• Listed entries:
◇ ◇ ◇ ◇ ◇
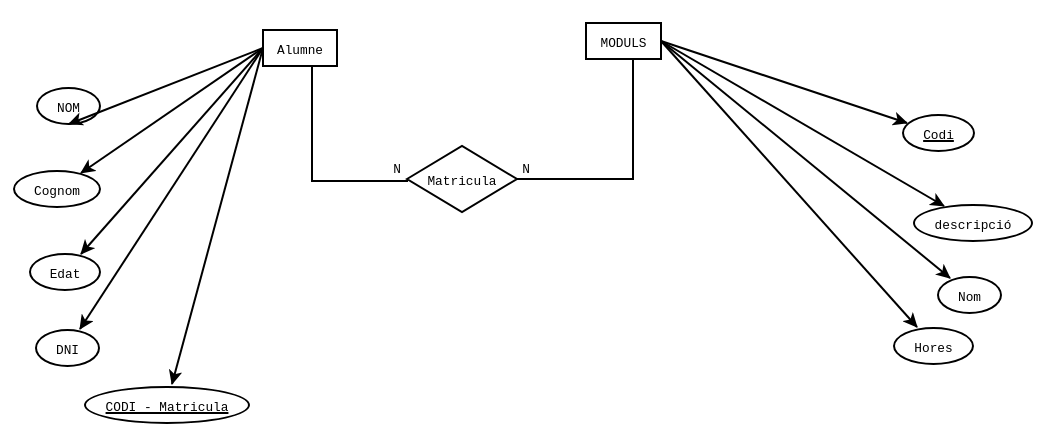
<!DOCTYPE html>
<html lang="ca">
<head>
<meta charset="utf-8">
<title>Alumne – Matricula – MODULS</title>
<style>
:root { --ink: #000; --paper: #fff; }
* { box-sizing: border-box; margin: 0; }
body { background: var(--paper); overflow: hidden; }
.diagram {
  position: relative;
  width: 1044px;
  height: 444px;
  overflow: hidden;
  background: var(--paper);
  color: var(--ink);
  font: 12.8px/15px "Liberation Mono", monospace;
}
.entity, .attribute, .relation, .cardinality {
  position: absolute;
  display: flex;
  align-items: center;
  justify-content: center;
  height: 38px;
  padding-top: 5px;
  white-space: pre;
}
.entity, .attribute { border: 2px solid var(--ink); }
.attribute { border-radius: 50%; }
.key { text-decoration: underline; text-decoration-thickness: 1.5px; text-underline-offset: 1px; }
.relation { left: 407px; top: 160px; width: 110px; }
.cardinality { top: 148px; width: 10px; }
.connectors { position: absolute; inset: 0; fill: none; stroke: var(--ink); stroke-width: 2; }
.arrowhead { fill: var(--ink); stroke: none; }
</style>
</head>
<body>
<main class="diagram">
  <div class="entity" style="left:262px;top:29px;width:76px">Alumne</div>
  <div class="attribute" style="left:36px;top:87px;width:65px">NOM</div>
  <div class="attribute" style="left:13px;top:170px;width:88px">Cognom</div>
  <div class="attribute" style="left:29px;top:253px;width:72px">Edat</div>
  <div class="attribute" style="left:35px;top:329px;width:65px">DNI</div>
  <div class="attribute" style="left:84px;top:386px;width:166px"><span class="key">CODI - Matricula</span></div>

  <div class="relation">Matricula</div>
  <div class="cardinality" style="left:392px">N</div>
  <div class="cardinality" style="left:521px">N</div>

  <div class="entity" style="left:585px;top:22px;width:77px">MODULS</div>
  <div class="attribute" style="left:902px;top:114px;width:73px"><span class="key">Codi</span></div>
  <div class="attribute" style="left:913px;top:204px;width:120px">descripció</div>
  <div class="attribute" style="left:937px;top:276px;width:65px">Nom</div>
  <div class="attribute" style="left:893px;top:327px;width:81px">Hores</div>

  <svg class="connectors" width="1044" height="444" viewBox="0 0 1044 444" aria-hidden="true">
    <defs>
      <marker id="arrow" markerUnits="userSpaceOnUse" markerWidth="16" markerHeight="14" refX="14" refY="7" orient="auto">
        <path class="arrowhead" d="M0 0L15 7L0 14L4 7Z"/>
      </marker>
    </defs>
    <polygon points="407,179 462,146 517,179 462,212"/>
    <polyline points="312,66 312,181 408,181"/>
    <polyline points="624,59 633,59 633,179 517,179"/>
    <g marker-end="url(#arrow)">
      <path marker-end="url(#arrow)" d="M263 48L69 124"/>
      <path marker-end="url(#arrow)" d="M263 48L81 173"/>
      <path marker-end="url(#arrow)" d="M263 48L81 254"/>
      <path marker-end="url(#arrow)" d="M263 48L80 329"/>
      <path marker-end="url(#arrow)" d="M263 48L172 384"/>
      <path marker-end="url(#arrow)" d="M661 41L907 123"/>
      <path marker-end="url(#arrow)" d="M661 41L944 206"/>
      <path marker-end="url(#arrow)" d="M661 41L950 278"/>
      <path marker-end="url(#arrow)" d="M661 41L917 327"/>
    </g>
  </svg>
</main>
</body>
</html>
◇ ◇ ◇ ◇ ◇
• Exercise details: Return from the data every line that holds "points".

• The completed task:
    <polygon points="407,179 462,146 517,179 462,212"/>
    <polyline points="312,66 312,181 408,181"/>
    <polyline points="624,59 633,59 633,179 517,179"/>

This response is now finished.